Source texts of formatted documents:
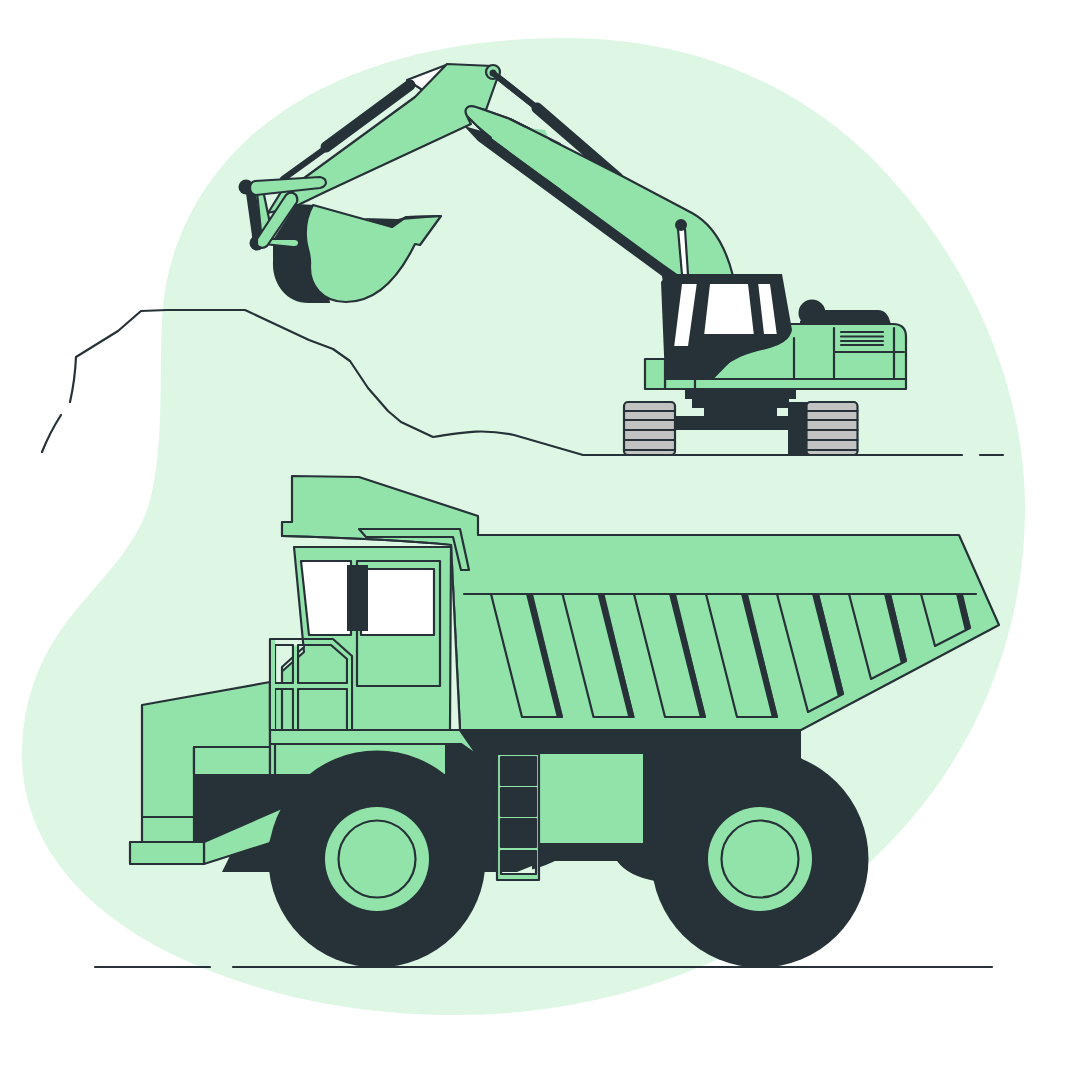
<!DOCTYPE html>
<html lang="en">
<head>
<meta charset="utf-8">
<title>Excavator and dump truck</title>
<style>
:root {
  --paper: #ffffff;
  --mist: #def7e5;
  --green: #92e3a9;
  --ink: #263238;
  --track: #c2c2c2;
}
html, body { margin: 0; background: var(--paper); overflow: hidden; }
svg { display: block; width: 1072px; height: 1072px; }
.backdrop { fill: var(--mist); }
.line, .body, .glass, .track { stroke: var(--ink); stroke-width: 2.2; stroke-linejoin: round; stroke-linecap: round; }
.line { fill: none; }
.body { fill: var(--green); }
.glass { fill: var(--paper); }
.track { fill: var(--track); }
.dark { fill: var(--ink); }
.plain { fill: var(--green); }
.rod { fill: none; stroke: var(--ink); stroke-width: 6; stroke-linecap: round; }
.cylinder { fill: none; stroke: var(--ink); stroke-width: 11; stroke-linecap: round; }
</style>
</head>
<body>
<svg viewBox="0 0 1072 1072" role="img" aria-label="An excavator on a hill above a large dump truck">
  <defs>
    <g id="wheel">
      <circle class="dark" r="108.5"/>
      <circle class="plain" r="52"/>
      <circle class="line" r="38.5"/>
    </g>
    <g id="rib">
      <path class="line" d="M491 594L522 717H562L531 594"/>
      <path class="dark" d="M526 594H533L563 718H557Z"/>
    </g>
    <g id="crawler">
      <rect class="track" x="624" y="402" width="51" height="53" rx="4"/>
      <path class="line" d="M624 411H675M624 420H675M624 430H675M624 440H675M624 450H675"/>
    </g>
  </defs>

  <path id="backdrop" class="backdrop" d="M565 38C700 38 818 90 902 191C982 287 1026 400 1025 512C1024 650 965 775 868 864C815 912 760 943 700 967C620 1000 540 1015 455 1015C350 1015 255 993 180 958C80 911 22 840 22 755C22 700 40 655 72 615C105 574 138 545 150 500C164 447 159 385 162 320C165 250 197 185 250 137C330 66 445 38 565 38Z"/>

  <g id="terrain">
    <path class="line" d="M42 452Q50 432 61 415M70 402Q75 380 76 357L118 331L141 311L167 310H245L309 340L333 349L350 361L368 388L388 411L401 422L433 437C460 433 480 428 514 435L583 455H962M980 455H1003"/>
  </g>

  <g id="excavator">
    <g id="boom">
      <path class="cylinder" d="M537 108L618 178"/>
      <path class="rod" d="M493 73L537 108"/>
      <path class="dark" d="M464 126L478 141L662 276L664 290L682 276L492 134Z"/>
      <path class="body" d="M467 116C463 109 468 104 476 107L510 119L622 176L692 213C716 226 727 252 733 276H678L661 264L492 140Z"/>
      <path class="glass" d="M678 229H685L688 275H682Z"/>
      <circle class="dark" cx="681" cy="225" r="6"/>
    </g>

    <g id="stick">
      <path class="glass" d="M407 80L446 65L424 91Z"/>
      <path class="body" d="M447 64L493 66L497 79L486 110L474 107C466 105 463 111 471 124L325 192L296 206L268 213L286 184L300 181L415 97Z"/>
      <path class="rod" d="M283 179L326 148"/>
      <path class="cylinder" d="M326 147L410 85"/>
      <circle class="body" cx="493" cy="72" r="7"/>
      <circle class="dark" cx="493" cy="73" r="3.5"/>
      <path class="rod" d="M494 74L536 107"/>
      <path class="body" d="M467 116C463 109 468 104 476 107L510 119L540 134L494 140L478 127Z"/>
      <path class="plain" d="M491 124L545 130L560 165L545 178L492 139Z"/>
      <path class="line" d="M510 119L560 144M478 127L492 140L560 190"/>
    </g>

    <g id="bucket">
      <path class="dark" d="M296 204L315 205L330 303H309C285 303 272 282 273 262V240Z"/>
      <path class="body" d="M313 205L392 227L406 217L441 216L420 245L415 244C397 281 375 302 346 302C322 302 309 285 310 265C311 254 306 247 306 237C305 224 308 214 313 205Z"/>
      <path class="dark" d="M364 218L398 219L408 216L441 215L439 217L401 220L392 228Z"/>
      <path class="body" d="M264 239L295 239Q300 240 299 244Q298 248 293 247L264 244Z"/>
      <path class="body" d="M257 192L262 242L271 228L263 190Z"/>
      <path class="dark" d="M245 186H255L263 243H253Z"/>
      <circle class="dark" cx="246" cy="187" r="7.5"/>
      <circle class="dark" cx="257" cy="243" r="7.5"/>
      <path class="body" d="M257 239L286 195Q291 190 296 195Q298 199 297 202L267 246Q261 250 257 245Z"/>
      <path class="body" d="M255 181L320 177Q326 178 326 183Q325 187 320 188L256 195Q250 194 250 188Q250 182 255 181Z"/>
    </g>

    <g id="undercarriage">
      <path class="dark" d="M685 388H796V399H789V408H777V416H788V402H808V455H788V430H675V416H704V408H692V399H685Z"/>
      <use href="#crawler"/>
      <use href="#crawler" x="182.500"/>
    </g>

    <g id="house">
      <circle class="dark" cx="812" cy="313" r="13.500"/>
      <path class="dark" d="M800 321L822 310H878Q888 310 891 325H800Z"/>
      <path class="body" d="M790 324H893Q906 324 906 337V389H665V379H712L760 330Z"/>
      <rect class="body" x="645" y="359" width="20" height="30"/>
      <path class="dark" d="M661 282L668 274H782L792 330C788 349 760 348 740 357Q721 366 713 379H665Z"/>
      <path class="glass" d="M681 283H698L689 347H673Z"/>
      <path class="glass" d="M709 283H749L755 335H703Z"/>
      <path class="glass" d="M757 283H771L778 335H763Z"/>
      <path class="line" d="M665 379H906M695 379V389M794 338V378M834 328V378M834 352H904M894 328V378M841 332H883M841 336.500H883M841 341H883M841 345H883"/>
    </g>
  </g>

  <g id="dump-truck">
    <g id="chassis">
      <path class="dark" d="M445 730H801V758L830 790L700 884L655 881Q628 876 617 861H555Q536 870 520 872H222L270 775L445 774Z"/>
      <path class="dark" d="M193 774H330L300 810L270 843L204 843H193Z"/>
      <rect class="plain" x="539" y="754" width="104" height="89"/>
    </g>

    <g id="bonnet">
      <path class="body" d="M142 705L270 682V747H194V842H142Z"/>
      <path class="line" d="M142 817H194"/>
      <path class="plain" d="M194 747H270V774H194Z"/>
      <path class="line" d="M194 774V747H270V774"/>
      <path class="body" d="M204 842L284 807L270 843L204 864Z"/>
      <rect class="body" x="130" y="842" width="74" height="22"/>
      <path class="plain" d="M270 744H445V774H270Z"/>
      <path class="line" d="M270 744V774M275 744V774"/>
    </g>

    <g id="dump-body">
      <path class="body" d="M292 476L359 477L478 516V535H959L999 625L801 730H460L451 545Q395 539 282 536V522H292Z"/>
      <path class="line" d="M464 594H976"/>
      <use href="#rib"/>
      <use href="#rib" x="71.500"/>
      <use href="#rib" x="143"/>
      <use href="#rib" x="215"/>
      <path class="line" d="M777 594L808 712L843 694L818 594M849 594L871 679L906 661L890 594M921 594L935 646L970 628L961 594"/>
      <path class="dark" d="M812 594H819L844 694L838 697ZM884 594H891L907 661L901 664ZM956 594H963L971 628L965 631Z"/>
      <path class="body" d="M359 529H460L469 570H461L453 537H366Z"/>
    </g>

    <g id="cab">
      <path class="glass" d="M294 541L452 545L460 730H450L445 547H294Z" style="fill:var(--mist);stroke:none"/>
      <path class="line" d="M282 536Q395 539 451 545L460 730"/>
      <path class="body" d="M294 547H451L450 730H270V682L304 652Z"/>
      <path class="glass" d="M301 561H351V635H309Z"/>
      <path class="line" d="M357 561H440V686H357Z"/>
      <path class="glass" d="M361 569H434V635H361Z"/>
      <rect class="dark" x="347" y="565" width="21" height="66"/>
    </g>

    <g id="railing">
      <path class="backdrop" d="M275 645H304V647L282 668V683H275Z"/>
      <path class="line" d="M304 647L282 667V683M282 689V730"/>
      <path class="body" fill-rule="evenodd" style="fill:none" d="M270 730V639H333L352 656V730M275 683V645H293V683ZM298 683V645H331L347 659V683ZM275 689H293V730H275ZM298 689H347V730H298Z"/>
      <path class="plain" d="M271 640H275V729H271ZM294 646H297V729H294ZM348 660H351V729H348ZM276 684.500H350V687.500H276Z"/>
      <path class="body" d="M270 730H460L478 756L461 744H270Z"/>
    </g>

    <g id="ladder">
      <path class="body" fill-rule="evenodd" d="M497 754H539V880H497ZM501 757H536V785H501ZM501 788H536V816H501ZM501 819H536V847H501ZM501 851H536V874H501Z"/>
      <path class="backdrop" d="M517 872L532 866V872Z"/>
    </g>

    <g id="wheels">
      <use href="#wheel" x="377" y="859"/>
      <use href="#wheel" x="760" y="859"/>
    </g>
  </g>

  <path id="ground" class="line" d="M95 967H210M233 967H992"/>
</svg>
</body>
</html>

BRIEF: Count the lines in the records above that contain the word "glass", and reply with that number alone.

SOLUTION FOR THIS EXERCISE: 10